You need to drink plenty of fluids to stop you getting dehydrated. The government recommends drinking 6 to 8 glasses every day. This is in addition to the fluid you get from the food you eat. All non-alcoholic drinks count, but water, lower fat milk and lower sugar drinks, including tea and coffee, are healthier choices. Try to avoid sugary soft and fizzy drinks, as they’re high in calories. They’re also bad for your teeth.
Even unsweetened fruit juice and smoothies are high in free sugar. Your combined total of drinks from fruit juice, vegetable juice and smoothies should not be more than 150ml a day, which is a small glass. Remember to drink more fluids during hot weather or while exercising.
Some people skip breakfast because they think it’ll help them lose weight. But a healthy breakfast high in fibre and low in fat, sugar and salt can form part of a balanced diet, and can help you get the nutrients you need for good health.
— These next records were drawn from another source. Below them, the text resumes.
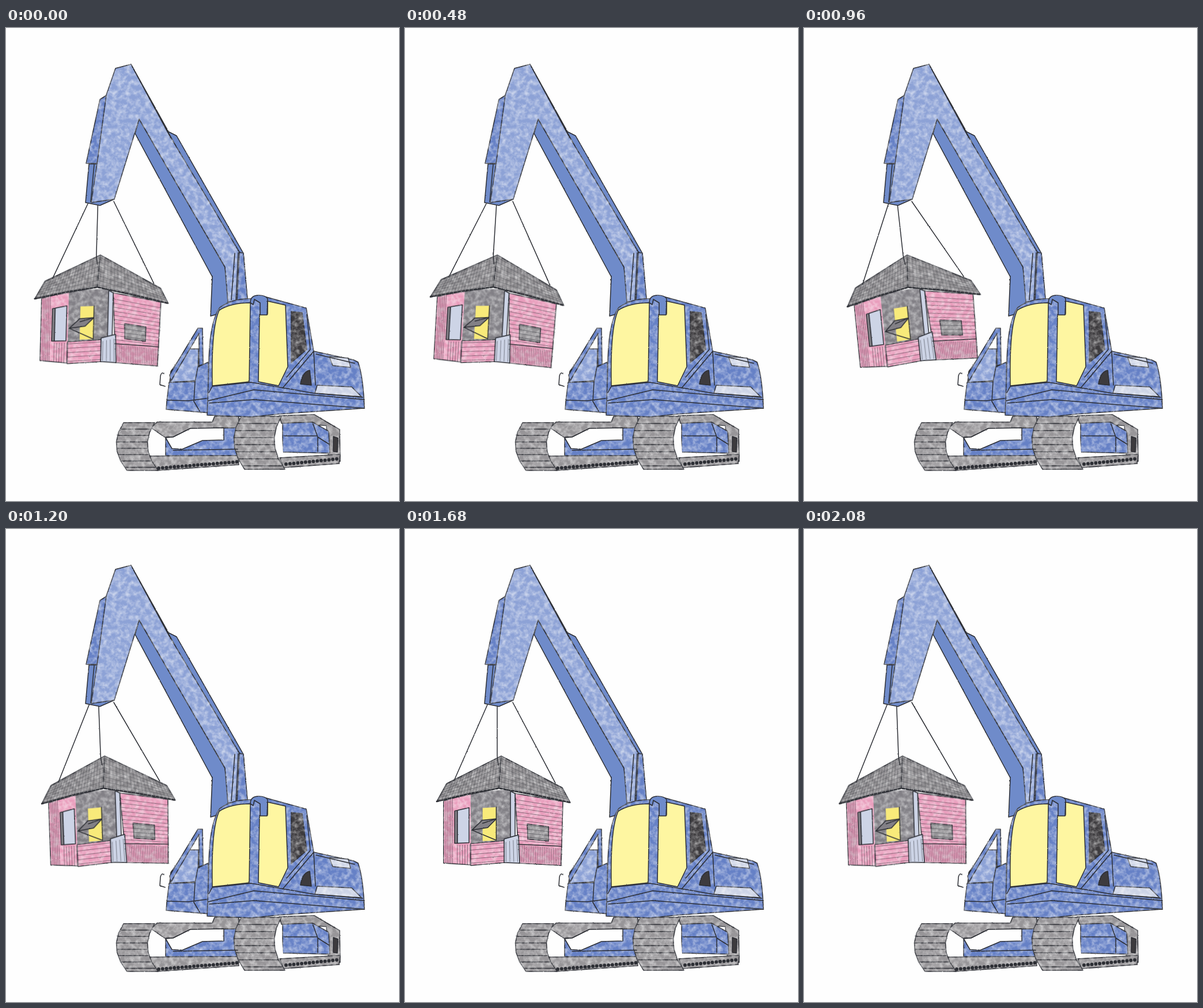
Write an HTML page that moves like this. It is 682x821 px and loops after 2.16 s.

```html
<!DOCTYPE html>
<html lang="en">
<head>
<meta charset="utf-8">
<title>Excavator carrying a house</title>
<style>
  html, body { margin: 0; width: 100%; height: 100%; overflow: hidden; background: #fefefe; }
  svg { display: block; width: 100%; height: 100%; }
  path { stroke: #2c2e34; stroke-width: 1.5; stroke-linejoin: round; stroke-linecap: round; }
  .line { fill: none; }
  .thin { fill: none; stroke-width: .8; stroke-opacity: .65; }
  .tile { fill: none; stroke-width: .8; stroke-opacity: .42; }
  .eave { fill: none; stroke-width: 2.4; stroke-dasharray: 4 3; }
  .dots { fill: none; stroke-width: 6; stroke-dasharray: 0 6.8; }
  .bare { stroke: none; }
  .light { fill: #8da2d6; }
  .blue { fill: #6681c6; }
  .deep { fill: #6f8bca; }
  .panel { fill: #cdd4e6; }
  .pane { fill: #fef6a1; }
  .lamp { fill: #f8ea7a; stroke: none; }
  .dark { fill: #3d3b3e; }
  .grey { fill: #979598; }
  .roof { fill: #908e91; }
  .porch { fill: #828086; }
  .pink { fill: #e99dbc; }
  .white { fill: #fefefe; }
  .crayon { filter: url(#crayon); }
  .pencil { filter: url(#pencil); }
</style>
</head>
<body>
<svg viewBox="0 0 682 821" preserveAspectRatio="none">
  <filter id="pencil" color-interpolation-filters="sRGB">
    <feTurbulence type="fractalNoise" baseFrequency=".5" numOctaves="2" seed="4"/>
    <feDisplacementMap in="SourceGraphic" scale="2" xChannelSelector="R" yChannelSelector="G"/>
  </filter>
  <filter id="crayon" color-interpolation-filters="sRGB">
    <feTurbulence type="fractalNoise" baseFrequency=".12" numOctaves="4" seed="7"/>
    <feColorMatrix values="0 0 0 0 1  0 0 0 0 1  0 0 0 0 1  1.1 0 0 0 -.4" result="chalk"/>
    <feTurbulence type="fractalNoise" baseFrequency=".5" numOctaves="2" seed="4"/>
    <feDisplacementMap in="SourceGraphic" scale="2" xChannelSelector="R" yChannelSelector="G" result="rough"/>
    <feComposite in="chalk" in2="rough" operator="in" result="grain"/>
    <feMerge><feMergeNode in="rough"/><feMergeNode in="grain"/></feMerge>
  </filter>
</svg>
<script>
  const svg = document.querySelector('svg');
  const mix = (a, b, t) => a + (b - a) * t;

  function add(parent, tag, className, d) {
    const node = document.createElementNS(svg.namespaceURI, tag);
    node.setAttribute('class', className);
    if (d) node.setAttribute('d', d);
    return parent.appendChild(node);
  }
  const layer = (filter, parent = svg) => add(parent, 'g', filter);

  // A face maps (u, v) in the unit square onto a quad given as "TL TR BR BL"
  function face(corners) {
    const [ax, ay, bx, by, cx, cy, dx, dy] = corners.split(' ').map(Number);
    return (u, v) => [mix(mix(ax, bx, u), mix(dx, cx, u), v), mix(mix(ay, by, u), mix(dy, cy, u), v)];
  }
  const line = (...points) => 'M' + points.join('L');
  const area = (at, u0 = 0, v0 = 0, u1 = 1, v1 = 1) =>
    line(at(u0, v0), at(u1, v0), at(u1, v1), at(u0, v1)) + 'Z';
  const repeat = (count, stroke) =>
    Array.from({ length: count }, (_, i) => stroke((i + .5) / count)).join('');
  const rows = (at, count, u0 = 0, v0 = 0, u1 = 1, v1 = 1) =>
    repeat(count, t => line(at(u0, mix(v0, v1, t)), at(u1, mix(v0, v1, t))));
  const columns = (at, count, u0 = 0, v0 = 0, u1 = 1, v1 = 1) =>
    repeat(count, t => line(at(mix(u0, u1, t), v0), at(mix(u0, u1, t), v1)));

  function drawHouse() {
    const house = add(svg, 'g', 'house');
    const side = face('67 472 115 458 115 583 67 580');
    const porch = face('114 456 188 452 188 540 114 545');
    const rail = face('114 546 172 541 173 579 114 584');
    const front = face('191 459 274 473 271 584 198 580');
    const post = face('183 455 191 459 191 533 183 535');
    const gate = face('172 538 197 531 199 580 172 579');
    const roofLeft = face('72 442 167 394 163 450 55 473');
    const roofRight = face('167 394 273 449 287 475 163 450');

    const fills = layer('crayon', house);
    add(fills, 'path', 'pink', area(side));
    add(fills, 'path', 'porch bare', area(porch));
    add(fills, 'path', 'pink', area(rail));
    add(fills, 'path', 'pink', area(front));
    add(fills, 'path', 'grey', area(front, .23, .42, .7, .64));
    add(fills, 'path', 'roof', area(roofLeft));
    add(fills, 'path', 'roof', area(roofRight));

    const details = layer('pencil', house);
    add(details, 'path', 'porch', area(side, .4, .2, .5, .69));
    add(details, 'path', 'panel', area(side, .5, .2, .92, .69));
    add(details, 'path', 'panel', area(post));
    add(details, 'path', 'panel', area(gate));
    add(details, 'path', 'lamp', area(porch, .28, .33, .61, .98));
    add(details, 'path', 'porch', line(porch(.03, .75), porch(.27, .57), porch(.6, .56), porch(.4, .72)) + 'Z');
    add(details, 'path', 'line', line(porch(.03, .75), porch(.6, .98), porch(.6, .33)) +
      line(porch(.28, .63), porch(.6, .56)) + line(front(0, .73), front(1, .7)));
    add(details, 'path', 'thin',
      rows(front, 11, 0, .06, 1, .7) + columns(front, 24, 0, .74, 1, .98) +
      columns(side, 5, .05, 0, .35, 1) + columns(side, 6, .45, .72, 1, 1) +
      rows(rail, 5) + columns(gate, 4, 0, .15, 1, .95));
    add(details, 'path', 'tile',
      rows(roofLeft, 7) + columns(roofLeft, 20) + rows(roofRight, 7) + columns(roofRight, 19));
    add(details, 'path', 'eave', line(roofLeft(0, 1), roofLeft(.5, .96), roofLeft(1, 1), roofRight(.5, .97), roofRight(1, 1)));
    return house;
  }

  function drawArm() {
    const back = layer('pencil');
    add(back, 'path', 'deep', 'M231 158L224 183 358 432 355 500 390 490 380 415Z');
    add(back, 'path', 'deep', 'M217 63L282 180 296 187 412 391 419 472 398 478 397 392Z');
    add(back, 'path', 'deep', 'M144 236L138 303 163 308 188 297 162 236Z');
    const front = layer('crayon');
    add(front, 'path', 'light', 'M190 70L217 63 283 185 405 389 401 475 385 475 380 415 231 158 188 297 148 303 158 235 173 119Z');
    add(front, 'path', 'blue', 'M163 124L174 117 158 235 139 235Z');
    add(front, 'path', 'blue', 'M405 389L412 391 419 470 401 474Z');
    add(layer('pencil'), 'path', 'line', 'M219 67L284 187M397 391L391 472M403 390L399 473M153 237L147 302');
  }

  function drawPlatform() {
    const fills = layer('crayon');
    add(fills, 'path', 'light', 'M284 615L286 596 314 557 334 557 333 612Z');
    add(fills, 'path', 'blue', 'M283 615L328 614 333 588 351 580 353 668 278 662 279 648Z');
    add(fills, 'path', 'blue', 'M284 602L333 521 341 521 342 584 335 586 335 530 286 613Z');
    add(layer('pencil'), 'path', 'line',
      'M280 646L316 647 348 643M328 614L326 648 336 665M276 622L267 619 268 604Q270 596 274 600');
  }

  // Curved belt end: its left rim bulges, and the right rim is the same curve moved by width
  function drawBelt(parent, x, top, bottom, width) {
    const rim = (u, v) => [x + u * width - 56 * v * (1 - v) + 6 * v * v, mix(top, bottom, v)];
    const edge = [0, .2, .4, .6, .8, 1];
    add(parent, 'path', 'grey', line(...edge.map(v => rim(0, v)), ...edge.reverse().map(v => rim(1, v))) + 'Z');
    add(parent, 'path', 'line', rows(rim, 7, .02, .07, .98, 1));
  }

  function drawTracks() {
    const fills = layer('crayon');
    add(fills, 'path', 'grey', 'M252 694L262 684 358 684 362 674 404 674 404 696 320 695 290 710 275 710Z');
    add(fills, 'path', 'blue', 'M277 711L290 710 320 695 402 694 402 743 277 742Z');
    add(fills, 'path', 'grey', 'M245 743L402 742 404 758 262 768Z');
    add(fills, 'path', 'grey', 'M474 673L535 671 579 697 580 752 560 754 556 690 478 686Z');
    add(fills, 'path', 'blue', 'M480 686L532 684 560 700 562 738 480 736Z');
    add(fills, 'path', 'grey', 'M475 746L580 740 578 756 482 763Z');
    drawBelt(fills, 204, 685, 768, 54);
    drawBelt(fills, 408, 674, 766, 70);
    const details = layer('pencil');
    add(details, 'path', 'white', 'M277 711L290 710 320 695 378 694 378 715 341 716 306 731 288 730Z');
    add(details, 'path', 'white bare', 'M471 692Q481 712 481 743L476 744Q463 718 471 692Z');
    add(details, 'path', 'dark', 'M568 709L576 712 575 736 568 735Z');
    add(details, 'path', 'line', 'M290 733L402 731M482 708H540M532 685L541 710 541 735M541 710L560 722');
    add(details, 'path', 'dots', 'M265 764L402 753M486 757L575 748');
  }

  function drawCab() {
    const fills = layer('crayon');
    add(fills, 'path', 'blue', 'M350 648L352 582Q353 510 371 485 394 469 424 470L448 466 521 486 534 561 603 576 611 580Q620 605 622 660L475 670 425 675 349 672Z');
    add(fills, 'path', 'panel', 'M561 570L594 573 598 589 567 586Z');
    add(fills, 'path', 'panel', 'M540 620L600 623 617 640 536 634Z');
    add(fills, 'path', 'dark', 'M495 492L514 494 522 558 495 581Z');
    const details = layer('pencil');
    add(details, 'path', 'pane', 'M358 621Q356 520 370 490 390 477 424 477L422 614Z');
    add(details, 'path', 'pane', 'M438 614L440 497 454 497 454 474 485 481 489 588 473 621Z');
    add(details, 'path', 'dark', 'M511 618Q514 597 527 594L530 620Z');
    add(details, 'path', 'deep', 'M424 477Q424 465 436 464 450 463 454 470L453 498 441 498 441 477 431 471 429 480Z');
    add(details, 'path', 'line', 'M534 561L480 625M522 497L528 558 487 606M534 562L537 620M538 566L605 582');
    add(details, 'path', 'line', 'M352 633L358 622 425 615 535 634 619 641M351 647L430 628 622 645M353 651L430 645 622 660');
  }

  const house = drawHouse();
  const ropes = add(svg, 'path', 'line pencil');
  drawArm();
  drawPlatform();
  drawTracks();
  drawCab();

  // The house swings in held poses; its ridge shifts against the tilt
  const HOLD = 240;
  const tilts = [1.5, 5.5, 3.2, 0, -5.7, -2, 2.8, 0, -1.9];
  const RIDGE = { x: 167, y: 394 };

  function showTilt(tilt) {
    const shift = -2.1 * tilt;
    const angle = tilt * Math.PI / 180, cos = Math.cos(angle), sin = Math.sin(angle);
    const hook = (dx, dy) => [RIDGE.x + shift + dx * cos - dy * sin, RIDGE.y + dx * sin + dy * cos];
    house.setAttribute('transform', `translate(${shift}) rotate(${tilt} ${RIDGE.x} ${RIDGE.y})`);
    ropes.setAttribute('d',
      line([143 + shift * .3, 305], hook(-82, 43)) +
      line([160 + shift * .2, 308], hook(-7, 0), hook(-5, 16)) +
      line([187, 301], hook(94, 47)));
  }

  let shown;
  function frame() {
    const pose = Math.floor(performance.now() / HOLD) % tilts.length;
    if (pose !== shown) showTilt(tilts[shown = pose]);
    requestAnimationFrame(frame);
  }
  frame();
</script>
</body>
</html>
```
A wholegrain lower sugar cereal with semi-skimmed milk and fruit sliced over the top is a tasty and healthier breakfast. Further informationThe Eatwell Guide can help you get the right balance of the 5 main food groups. The guide shows you how much of what you eat should come from each food group. Read more about eating a balanced diet and understanding calories.